[Opening RECORDS FOR THIS EXERCISE section]

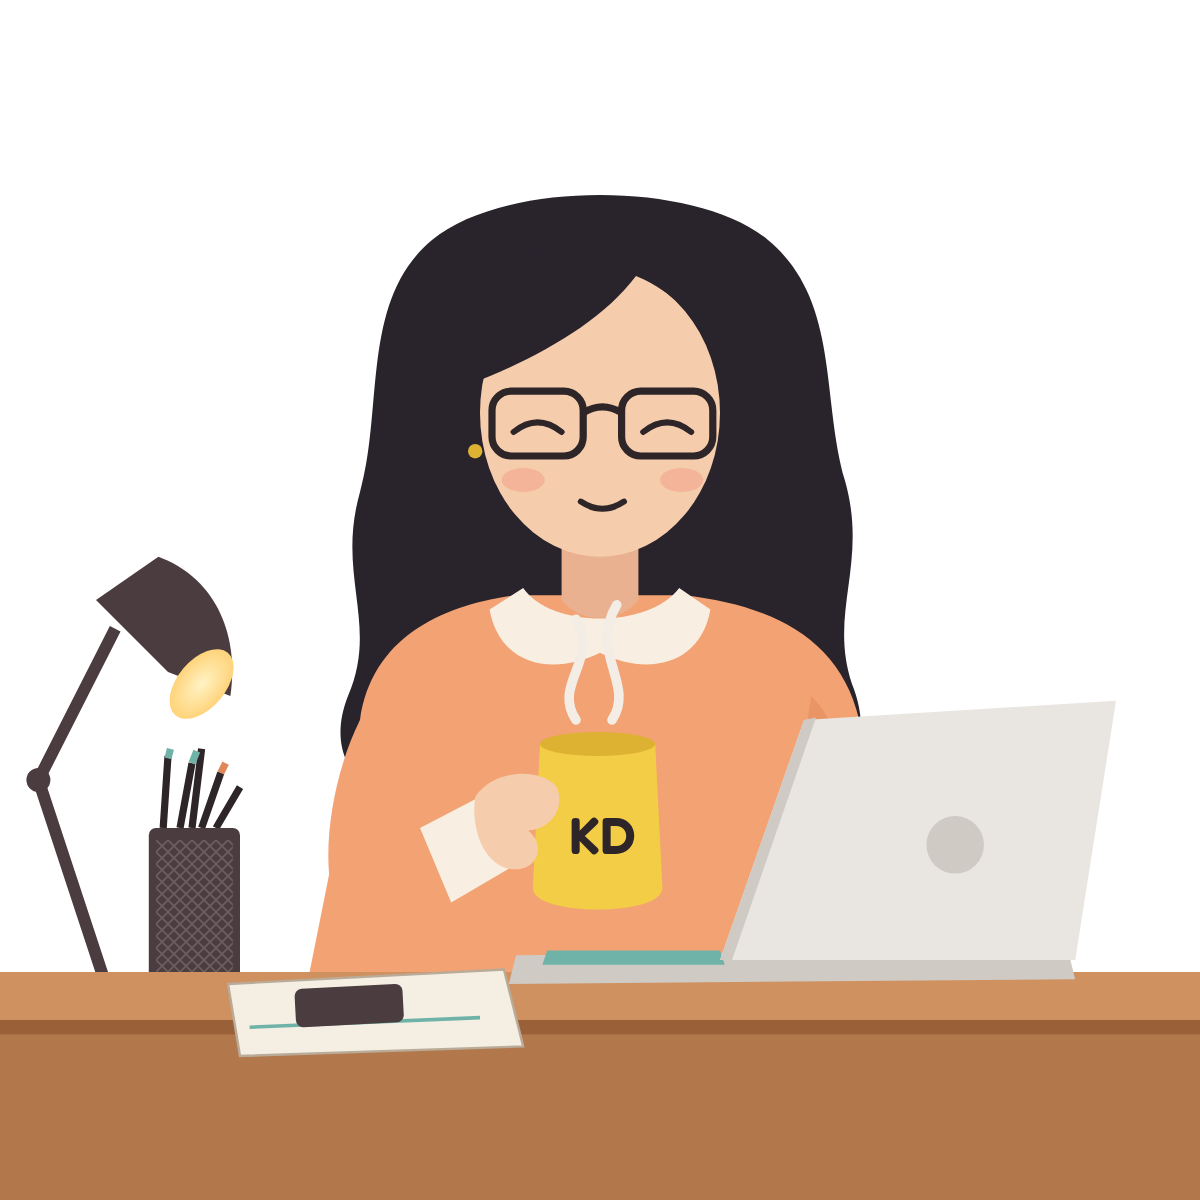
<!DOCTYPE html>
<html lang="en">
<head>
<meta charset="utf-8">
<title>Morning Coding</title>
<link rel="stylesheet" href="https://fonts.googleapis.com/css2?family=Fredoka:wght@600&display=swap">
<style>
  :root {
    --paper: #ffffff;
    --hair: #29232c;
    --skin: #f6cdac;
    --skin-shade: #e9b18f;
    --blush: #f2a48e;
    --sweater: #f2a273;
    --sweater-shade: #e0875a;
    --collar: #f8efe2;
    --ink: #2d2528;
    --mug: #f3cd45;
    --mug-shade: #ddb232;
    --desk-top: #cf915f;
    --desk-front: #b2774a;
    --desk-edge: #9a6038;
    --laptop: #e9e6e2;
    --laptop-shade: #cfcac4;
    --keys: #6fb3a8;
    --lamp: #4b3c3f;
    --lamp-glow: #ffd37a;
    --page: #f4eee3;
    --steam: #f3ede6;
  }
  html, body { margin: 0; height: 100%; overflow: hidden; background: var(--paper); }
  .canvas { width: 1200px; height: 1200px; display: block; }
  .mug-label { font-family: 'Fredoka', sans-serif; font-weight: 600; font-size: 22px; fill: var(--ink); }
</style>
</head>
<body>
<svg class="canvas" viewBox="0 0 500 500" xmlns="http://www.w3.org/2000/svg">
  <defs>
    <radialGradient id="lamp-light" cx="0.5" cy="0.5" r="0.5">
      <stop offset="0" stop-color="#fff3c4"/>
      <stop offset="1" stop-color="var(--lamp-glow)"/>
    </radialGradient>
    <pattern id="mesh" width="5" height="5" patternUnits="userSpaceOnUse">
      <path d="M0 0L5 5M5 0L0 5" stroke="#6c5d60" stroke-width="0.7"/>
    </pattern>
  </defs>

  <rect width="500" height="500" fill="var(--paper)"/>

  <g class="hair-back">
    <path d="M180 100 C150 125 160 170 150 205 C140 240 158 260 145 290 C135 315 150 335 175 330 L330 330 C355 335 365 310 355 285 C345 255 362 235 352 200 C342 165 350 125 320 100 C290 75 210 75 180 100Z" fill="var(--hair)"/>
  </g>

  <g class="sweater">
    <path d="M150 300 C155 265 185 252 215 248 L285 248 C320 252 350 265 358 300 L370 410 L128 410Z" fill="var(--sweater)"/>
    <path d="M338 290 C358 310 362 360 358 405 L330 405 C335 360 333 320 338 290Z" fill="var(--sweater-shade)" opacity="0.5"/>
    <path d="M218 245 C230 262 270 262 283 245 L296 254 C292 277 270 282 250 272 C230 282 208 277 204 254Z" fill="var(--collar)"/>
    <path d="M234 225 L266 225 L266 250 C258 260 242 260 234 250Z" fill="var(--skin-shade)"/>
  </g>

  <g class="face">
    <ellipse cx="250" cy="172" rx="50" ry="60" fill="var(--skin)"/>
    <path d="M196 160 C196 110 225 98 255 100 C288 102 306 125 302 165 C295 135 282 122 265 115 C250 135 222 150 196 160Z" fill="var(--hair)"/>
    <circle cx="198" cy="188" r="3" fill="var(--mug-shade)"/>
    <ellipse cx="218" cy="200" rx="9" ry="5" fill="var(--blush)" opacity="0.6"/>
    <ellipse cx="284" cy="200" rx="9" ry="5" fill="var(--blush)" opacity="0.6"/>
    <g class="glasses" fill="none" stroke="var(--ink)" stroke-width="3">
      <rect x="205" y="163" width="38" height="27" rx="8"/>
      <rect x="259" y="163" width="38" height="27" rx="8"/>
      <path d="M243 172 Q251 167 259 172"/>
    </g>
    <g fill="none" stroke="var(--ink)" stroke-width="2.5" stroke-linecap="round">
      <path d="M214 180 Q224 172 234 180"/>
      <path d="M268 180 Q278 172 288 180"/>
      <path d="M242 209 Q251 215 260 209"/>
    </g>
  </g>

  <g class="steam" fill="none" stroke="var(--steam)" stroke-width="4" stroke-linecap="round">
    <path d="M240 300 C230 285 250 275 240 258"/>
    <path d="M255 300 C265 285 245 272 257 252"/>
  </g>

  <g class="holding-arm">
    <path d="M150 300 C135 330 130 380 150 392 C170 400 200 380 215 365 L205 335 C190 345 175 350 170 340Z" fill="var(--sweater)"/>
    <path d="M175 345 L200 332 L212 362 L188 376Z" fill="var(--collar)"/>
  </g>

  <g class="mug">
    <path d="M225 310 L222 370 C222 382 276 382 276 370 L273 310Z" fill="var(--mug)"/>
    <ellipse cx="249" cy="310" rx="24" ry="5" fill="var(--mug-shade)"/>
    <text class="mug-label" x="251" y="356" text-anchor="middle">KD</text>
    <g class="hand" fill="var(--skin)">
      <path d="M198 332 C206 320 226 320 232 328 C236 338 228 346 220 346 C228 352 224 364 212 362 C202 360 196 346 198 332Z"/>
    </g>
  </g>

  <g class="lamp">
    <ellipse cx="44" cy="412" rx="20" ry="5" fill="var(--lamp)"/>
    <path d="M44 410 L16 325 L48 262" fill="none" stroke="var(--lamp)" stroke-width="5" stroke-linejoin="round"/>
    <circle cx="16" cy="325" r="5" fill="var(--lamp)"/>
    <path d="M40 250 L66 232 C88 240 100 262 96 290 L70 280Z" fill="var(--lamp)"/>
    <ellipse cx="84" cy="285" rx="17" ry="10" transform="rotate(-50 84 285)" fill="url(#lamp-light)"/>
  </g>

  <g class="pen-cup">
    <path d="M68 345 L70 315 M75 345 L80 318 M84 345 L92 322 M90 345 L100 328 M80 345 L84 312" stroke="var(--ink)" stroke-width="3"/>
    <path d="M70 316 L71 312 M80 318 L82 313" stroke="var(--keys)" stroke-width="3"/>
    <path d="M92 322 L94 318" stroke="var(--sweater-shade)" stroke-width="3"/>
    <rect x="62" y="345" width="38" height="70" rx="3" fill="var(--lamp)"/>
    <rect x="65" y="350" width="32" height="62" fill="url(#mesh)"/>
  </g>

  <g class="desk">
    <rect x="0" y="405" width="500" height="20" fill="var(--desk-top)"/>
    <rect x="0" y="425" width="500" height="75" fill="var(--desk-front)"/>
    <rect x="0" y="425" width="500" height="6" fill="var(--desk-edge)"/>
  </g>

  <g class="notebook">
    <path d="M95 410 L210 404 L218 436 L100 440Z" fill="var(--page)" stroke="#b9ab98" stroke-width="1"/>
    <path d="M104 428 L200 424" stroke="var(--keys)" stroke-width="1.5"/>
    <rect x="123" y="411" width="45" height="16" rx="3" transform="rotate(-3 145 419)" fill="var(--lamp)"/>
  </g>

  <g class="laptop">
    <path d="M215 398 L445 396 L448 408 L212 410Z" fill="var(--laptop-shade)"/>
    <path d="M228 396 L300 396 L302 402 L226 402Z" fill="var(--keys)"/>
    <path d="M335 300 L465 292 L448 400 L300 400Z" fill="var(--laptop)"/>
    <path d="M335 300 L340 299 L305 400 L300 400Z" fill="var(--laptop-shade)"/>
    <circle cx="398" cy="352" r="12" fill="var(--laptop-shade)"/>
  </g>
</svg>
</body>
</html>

[Closing RECORDS FOR THIS EXERCISE section]

- [EXERCISE]:
Make an exact copy of the records from their first line through the line containing "--laptop: #e9e6e2;", both ends included, with the pictures omitted.

- [YOUR SOLUTION]:
<!DOCTYPE html>
<html lang="en">
<head>
<meta charset="utf-8">
<title>Morning Coding</title>
<link rel="stylesheet" href="https://fonts.googleapis.com/css2?family=Fredoka:wght@600&display=swap">
<style>
  :root {
    --paper: #ffffff;
    --hair: #29232c;
    --skin: #f6cdac;
    --skin-shade: #e9b18f;
    --blush: #f2a48e;
    --sweater: #f2a273;
    --sweater-shade: #e0875a;
    --collar: #f8efe2;
    --ink: #2d2528;
    --mug: #f3cd45;
    --mug-shade: #ddb232;
    --desk-top: #cf915f;
    --desk-front: #b2774a;
    --desk-edge: #9a6038;
    --laptop: #e9e6e2;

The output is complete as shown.